Nika Korchok artwork
Nika Korchok artwork

Nika Korchok is a fifth-year student in the dual degree program at Tufts and the SMFA. She is a triple major, pursuing degrees in Computer Science and French at Tufts, and a BFA with a focus in drawing and printmaking at the SMFA.

Nika is a dual citizen of Canada and the United States and is bilingual in English and French; she also studies Spanish, Polish, Slovak and Russian. She spent her third year of university in Paris, studying at Université Paris I and III, and L’école Nationale Supérieure des Beaux-Arts.

Her work in an informal reading group at the Harvard Kennedy School—entitled "Algorithmic Transparency" —has informed much of her research practice related to the politics and ethics of software engineering.

Utilizing traditional media and processes -- notably woodcut and observational drawing -- as a point of entry into the structure, power and poetry of algorithms, she is reimagining anatomy in the context of the instructional format of an algorithm.

Artist statement

The median-finding algorithm ended everything for me: a lifetime-spanning, automatic search for a desired form; a repetitive whiplash of scraping and peeling and never finding the correct pattern to yield that for which I was searching with an animalistic hunger.


An algorithm is a series of instructions; that is less Ikea manual and more living, breathing body that it is broken and heaving; you have followed algorithms for your entire life and you have become one without your realizing it.


A woodcut breathes in the same way that an algorithm does: a binary 1 and 0 division of information, a subtraction and addition of tic marks, of holes in the punch card. Information after all, finds its roots in "inform:" the word itself derived from the myth of Jupiter smashing his hammer to render physicality. Inform meant to give form, to break to give substance.
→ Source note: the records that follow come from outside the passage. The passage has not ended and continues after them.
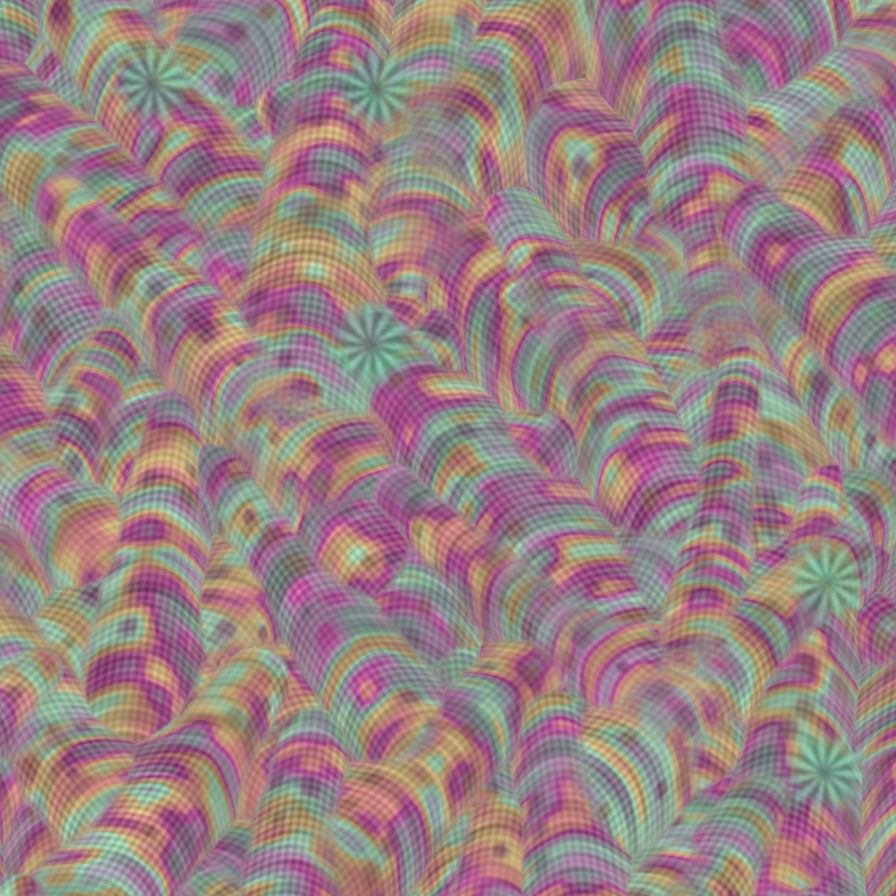
A Shadertoy shader for this pattern:

```glsl
// Overlapping tapered limbs, steep or slanted to either side, in muted rainbow colours.
// Each limb is a rounded cone scattered on a jittered grid; the highest one shows.
// Its skin has arched bands, blotches, soft spots and a fine woven mesh.
#define LIMB_CELLS 7.0
#define LIMB_LENGTH 0.36
#define LIMB_WIDTH 0.058
#define ARCH 0.5
#define HUE_SPAN 1.7
#define SATURATION 1.5
#define SPOT_CELLS 26.0
#define MESH_PERIOD 0.0085
#define MESH_DEPTH 0.075
#define ROSETTE_CELLS 4.0

const float TAU = 6.2831853;
const vec3 MEAN = vec3(0.60, 0.52, 0.52);
const vec3 SEAM = vec3(0.62, 0.60, 0.56);
const vec3 LEAF = vec3(0.42, 0.66, 0.56);
const vec3 HUES[6] = vec3[6](
    vec3(0.61, 0.36, 0.52), vec3(0.67, 0.48, 0.47), vec3(0.66, 0.57, 0.45),
    vec3(0.55, 0.63, 0.56), vec3(0.54, 0.54, 0.55), vec3(0.59, 0.47, 0.55));

struct Limb { vec2 local; float width; float seed; float height; };

vec3 hash3(vec2 p) {
    vec3 q = fract(p.xyx * vec3(0.1031, 0.1030, 0.0973));
    q += dot(q, q.yxz + 33.33);
    return fract((q.xxy + q.yzz) * q.zyx);
}

float noise(vec2 p) {
    vec2 i = floor(p), f = fract(p);
    f = f * f * (3.0 - 2.0 * f);
    vec2 e = vec2(1.0, 0.0);
    return mix(mix(hash3(i).x, hash3(i + e).x, f.x),
               mix(hash3(i + e.yx).x, hash3(i + e.xx).x, f.x), f.y);
}

// Cyclic blend through the six hues
vec3 palette(float phase) {
    float t = fract(phase) * 6.0;
    int i = int(t) % 6;
    vec3 hue = mix(HUES[i], HUES[(i + 1) % 6], smoothstep(0.1, 0.9, fract(t)));
    return MEAN + SATURATION * (hue - MEAN);
}

// One limb: rounded cone with its own tilt, size and rank
Limb makeLimb(vec2 p, vec2 cell) {
    vec3 h = hash3(cell + 3.7), k = hash3(cell + 71.3), m = hash3(cell + 19.1);
    vec2 rel = p - (cell + 0.15 + 0.7 * h.xy) / LIMB_CELLS;
    float side = h.z < 0.5 ? -1.0 : 1.0;
    float tilt = side * (k.x < 0.3 ? 0.13 : mix(0.5, 0.92, k.y));
    vec2 axis = vec2(sin(tilt), cos(tilt));
    vec2 local = vec2(dot(rel, vec2(axis.y, -axis.x)), dot(rel, axis));
    float halfLength = LIMB_LENGTH * mix(0.35, 0.58, k.z);
    float taper = 1.0 - 0.35 * clamp(local.y / halfLength, -1.0, 1.0);
    float width = LIMB_WIDTH * mix(0.75, 1.15, m.x) * taper;
    float beyond = max(abs(local.y) - halfLength, 0.0);
    float d = length(vec2(local.x, beyond)) / width;
    return Limb(local, width, m.y, 1.5 * m.z - d * d * d * d);
}

// Soft round spots: x is coverage, y a random shade
vec2 spots(vec2 q) {
    vec2 g = q * SPOT_CELLS, cell = floor(g), best = vec2(0.0);
    for (int j = -1; j <= 1; j++)
    for (int i = -1; i <= 1; i++) {
        vec2 c = cell + vec2(i, j);
        vec3 h = hash3(c + 5.3);
        float radius = h.z > 0.62 ? mix(0.25, 0.55, fract(h.z * 13.0)) : 0.01;
        float cover = 1.0 - smoothstep(radius * 0.25, radius, length(g - c - 0.2 - 0.6 * h.xy));
        if (cover > best.x) best = vec2(cover, h.x);
    }
    return best;
}

vec3 skin(Limb limb, vec2 p) {
    float u = limb.local.x / limb.width;
    vec2 q = limb.local + vec2(0.0, ARCH * limb.width * min(u * u, 2.0));
    vec2 s = q + limb.seed * 37.0;
    // Bands and blotches shift the hue
    float band = noise(s * vec2(9.0, 44.0)) - 0.5;
    float blotch = noise(s * vec2(30.0, 38.0) + 9.0) - 0.5;
    float region = noise(p * 5.0 + limb.seed * 9.0) - 0.5;
    vec3 col = palette(limb.seed + HUE_SPAN * (0.6 * band + 0.4 * blotch + 0.4 * region));
    // Thin ribs and spots
    col *= 1.0 + 0.28 * (noise(s * vec2(18.0, 120.0)) - 0.5) + 0.22 * blotch;
    vec2 spot = spots(s);
    vec3 spotColour = 0.72 * palette(spot.y * 0.6 - 0.25);
    col = mix(col, spotColour, 0.6 * spot.x);
    // Woven mesh, faded out where it is too fine to draw
    vec2 threads = cos(TAU * q / MESH_PERIOD);
    float fade = smoothstep(2.0, 3.5, MESH_PERIOD * iResolution.y);
    float patches = 0.35 + noise(s * 16.0 + 4.0);
    col += MESH_DEPTH * fade * patches * 0.5 * (threads.x + threads.y);
    return mix(col, SEAM, 0.3 * smoothstep(0.6, 1.1, abs(u)));
}

// Sparse leafy rosettes
vec3 addRosette(vec3 col, vec2 p) {
    vec2 g = p * ROSETTE_CELLS, cell = floor(g);
    vec3 h = hash3(cell + 41.7);
    vec2 r = g - cell - 0.3 - 0.4 * h.xy;
    float d = length(r), petals = cos(11.0 * atan(r.y, r.x + 1e-5) + 5.0 * d);
    float cover = step(0.68, h.z) * (1.0 - smoothstep(0.1, 0.21 + 0.03 * petals, d));
    vec3 leaf = LEAF * (1.0 + 0.25 * petals * smoothstep(0.02, 0.1, d));
    return mix(col, leaf * mix(0.7, 1.0, smoothstep(0.0, 0.06, d)), 0.7 * cover);
}

void mainImage(out vec4 fragColor, in vec2 fragCoord) {
    vec2 p = fragCoord / iResolution.y;
    vec2 home = floor(p * LIMB_CELLS);
    Limb top = Limb(vec2(0.0), 1.0, 0.0, -1e6), under = top;
    for (int j = -2; j <= 2; j++)
    for (int i = -2; i <= 2; i++) {
        Limb limb = makeLimb(p, home + vec2(i, j));
        if (limb.height > top.height) { under = top; top = limb; }
        else if (limb.height > under.height) under = limb;
    }
    // Soft seam between the two highest limbs
    float gap = top.height - under.height;
    vec3 col = mix(skin(under, p), skin(top, p), 0.5 + 0.5 * smoothstep(0.0, 0.3, gap));
    col = mix(col, SEAM, 0.3 * exp(-5.0 * gap));
    fragColor = vec4(clamp(addRosette(col, p), 0.0, 1.0), 1.0);
}
```
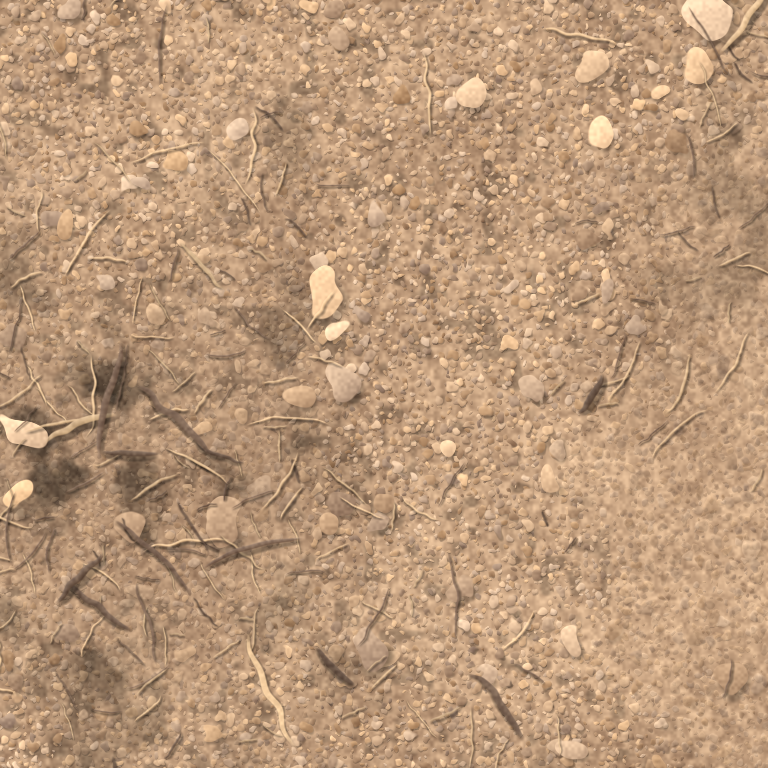
Give the GLSL for this texture, as a WebGL 1 fragment shader.

```glsl
precision highp float;
// Dry gravelly soil in sunlight, with pebbles, twigs and straw litter.
// Noise makes the ground; hashed cells scatter lit stones and bent strands,
// each with a small shadow. Litter gathers toward the lower left.

uniform vec2 u_resolution;

#define SOIL vec3(0.775, 0.632, 0.502)
#define TONE vec3(1.0, 0.93, 0.78)
#define STRAW vec3(0.90, 0.76, 0.59)
#define BARK vec3(0.46, 0.37, 0.31)
#define LIGHT vec2(-0.45, 0.89)
#define GRAIN_CELLS 62.0
#define GRAIN_CONTRAST 0.32
#define RELIEF 0.12
#define SHADOW 0.25
#define SOFTNESS 0.0014
#define LITTER_CENTRE vec2(0.12, 0.36)

vec4 hash4(vec2 p) {
  vec4 q = fract(p.xyxy * vec4(0.1031, 0.1030, 0.0973, 0.1099));
  q += dot(q, q.wzxy + 33.33);
  return fract((q.xxyz + q.yzzw) * q.zywx);
}

float noise(vec2 p) {
  vec2 i = floor(p), f = fract(p);
  f = f * f * (3.0 - 2.0 * f);
  return mix(mix(hash4(i).x, hash4(i + vec2(1, 0)).x, f.x),
             mix(hash4(i + vec2(0, 1)).x, hash4(i + vec2(1, 1)).x, f.x), f.y);
}

float fbm(vec2 p) {
  float sum = 0.0, gain = 0.53;
  for (int i = 0; i < 4; i++) {
    sum += gain * noise(p);
    p = mat2(1.6, 1.2, -1.2, 1.6) * p + 17.3;
    gain *= 0.5;
  }
  return sum;
}

vec2 rotate(vec2 p, float angle) {
  float c = cos(angle), s = sin(angle);
  return vec2(c * p.x + s * p.y, c * p.y - s * p.x);
}

// Amount of plant litter: one large drift plus scattered patches.
float litterAt(vec2 uv) {
  float drift = 1.0 - smoothstep(0.08, 0.42, length((uv - LITTER_CENTRE) * vec2(1.0, 1.2)));
  float patches = smoothstep(0.5, 0.85, noise(uv * 6.0 + 4.0));
  return clamp(drift * (0.5 + noise(uv * 9.0)) + 0.35 * patches, 0.0, 1.0);
}

// Irregular stones, one per chosen cell, lit from above left.
void scatterStones(inout vec3 col, vec2 uv, float cells, float share, float lift, float strength) {
  vec2 p = uv * cells;
  p += 0.36 * (vec2(noise(p * 2.3), noise(p * 2.3 + 40.0)) - 0.5);
  vec2 cell = floor(p);
  for (int y = -1; y <= 1; y++) {
    for (int x = -1; x <= 1; x++) {
      vec2 id = cell + vec2(x, y);
      vec4 place = hash4(id + cells), look = hash4(id + cells + 57.0);
      if (place.w > share) continue;
      vec2 q = p - id - 0.15 - 0.7 * place.xy;
      float radius = mix(0.24, 0.54, place.z * place.z);
      float angle = 6.28 * look.x;
      vec2 shape = vec2(1.0, 1.1 + 0.5 * look.y) / radius;
      float body = length(rotate(q, angle) * shape);
      float shade = length(rotate(q + LIGHT * radius * 0.4, angle) * shape);
      float edge = min(0.5, SOFTNESS * cells / radius);
      col *= 1.0 - SHADOW * strength * (1.0 - smoothstep(0.7, 1.2, shade));
      float tone = lift + GRAIN_CONTRAST * (look.z - 0.5) + RELIEF * dot(q, LIGHT) / radius;
      vec3 stone = SOIL + TONE * tone + vec3(0.05, 0.0, -0.07) * (look.w - 0.5);
      col = mix(col, stone, strength * (1.0 - smoothstep(1.0 - edge, 1.0 + edge, body)));
    }
  }
}

// Bent, tapering stalks; width is in cells, barkShare of them are dark.
void scatterStrands(inout vec3 col, vec2 uv, float cells, float share, float width, float barkShare) {
  vec2 p = uv * cells, cell = floor(p);
  float edge = SOFTNESS * cells;
  for (int y = -1; y <= 1; y++) {
    for (int x = -1; x <= 1; x++) {
      vec2 id = cell + vec2(x, y);
      vec4 place = hash4(id + cells + 11.0), look = hash4(id + cells + 83.0);
      if (place.w > share * (0.12 + litterAt((id + 0.5) / cells))) continue;
      float angle = 3.14 * look.x, reach = mix(0.25, 0.8, place.z);
      vec2 q = rotate(p - id - place.xy, angle);
      float along = q.x / reach;
      if (abs(along) > 1.0) continue;
      float across = q.y + reach * ((look.y - 0.5) * 0.4 * along * along
                   + 0.12 * (noise(vec2(along * 3.0, look.w * 90.0)) - 0.5));
      float w = width * (0.6 + 0.7 * look.w) * (1.0 - 0.7 * along * along);
      float ends = 1.0 - smoothstep(0.75, 1.0, abs(along));
      float side = rotate(LIGHT, angle).y;
      float shade = abs(across + side * (w + edge) * 1.5);
      col *= 1.0 - 1.3 * SHADOW * ends * (1.0 - smoothstep(w - edge, w + 2.0 * edge, shade));
      vec3 tint = mix(STRAW, BARK, step(look.z, barkShare)) * (0.85 + 0.3 * place.z);
      tint += 0.1 * side * clamp(across / max(w, edge), -1.0, 1.0);
      col = mix(col, tint, 0.9 * ends * (1.0 - smoothstep(w - edge, w + edge, abs(across))));
    }
  }
}

void main() {
  vec2 uv = gl_FragCoord.xy / u_resolution.y;
  float litter = litterAt(uv), broad = fbm(uv * 5.0);
  // Fine trodden earth runs down the right-hand side.
  float trodden = smoothstep(0.72, 0.95, uv.x + 0.35 * (broad - 0.5)) * (1.0 - smoothstep(0.7, 0.9, uv.y));
  float gravel = (1.0 - 0.6 * trodden) * (1.0 - 0.4 * litter);
  // Bare soil with dark pits.
  vec3 col = SOIL + TONE * (0.16 * (broad - 0.5) + 0.2 * (noise(uv * 130.0) - 0.5));
  col *= 1.0 - 0.22 * (1.0 - trodden) * smoothstep(0.62, 0.88, noise(uv * 52.0));
  // Gravel from fine to coarse.
  scatterStones(col, uv, GRAIN_CELLS * 1.7, 0.75, 0.03, 0.85 * gravel + 0.1);
  scatterStones(col, uv, GRAIN_CELLS, 0.55, 0.04, gravel);
  scatterStones(col, uv, GRAIN_CELLS * 0.5, 0.13, 0.06, gravel);
  // Grey humus and dark clumps beneath the litter.
  col = mix(col, vec3(0.63, 0.51, 0.41), 0.3 * litter);
  col *= 1.0 - 0.45 * litter * smoothstep(0.48, 0.72, fbm(uv * 16.0 + 9.0));
  // Rare pebbles, then straw, twigs and bark pieces.
  scatterStones(col, uv, 15.0, 0.09, 0.13, 1.0);
  scatterStrands(col, uv, 23.0, 0.75, 0.025, 0.4);
  scatterStrands(col, uv, 13.0, 0.7, 0.018, 0.4);
  scatterStrands(col, uv, 9.0, 0.35, 0.035, 0.8);
  // Broad tone shifts and surface grit.
  col += TONE * (0.12 * (noise(uv * 240.0) - 0.5) + 0.1 * (fbm(uv * 11.0 + 30.0) - 0.5));
  gl_FragColor = vec4(clamp(col, 0.0, 1.0), 1.0);
}
```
Algorithmic transparency is less about www and more about DNA: always simple instructions boiled down to their most bare-bones skeletal frame. An algorithm has an anatomy that is hidden and composed and ordered and structured and pure so pure so damn pure that when I see one, I want to etch it into my skin and bones and type it into the muscles and registers of the cache.

Da Vinci had it right in trying to collapse the world into the stolen anatomy from a morgue: post-internet post-human pre-post-body, watch me punch through the screen and claw out all the wires inside.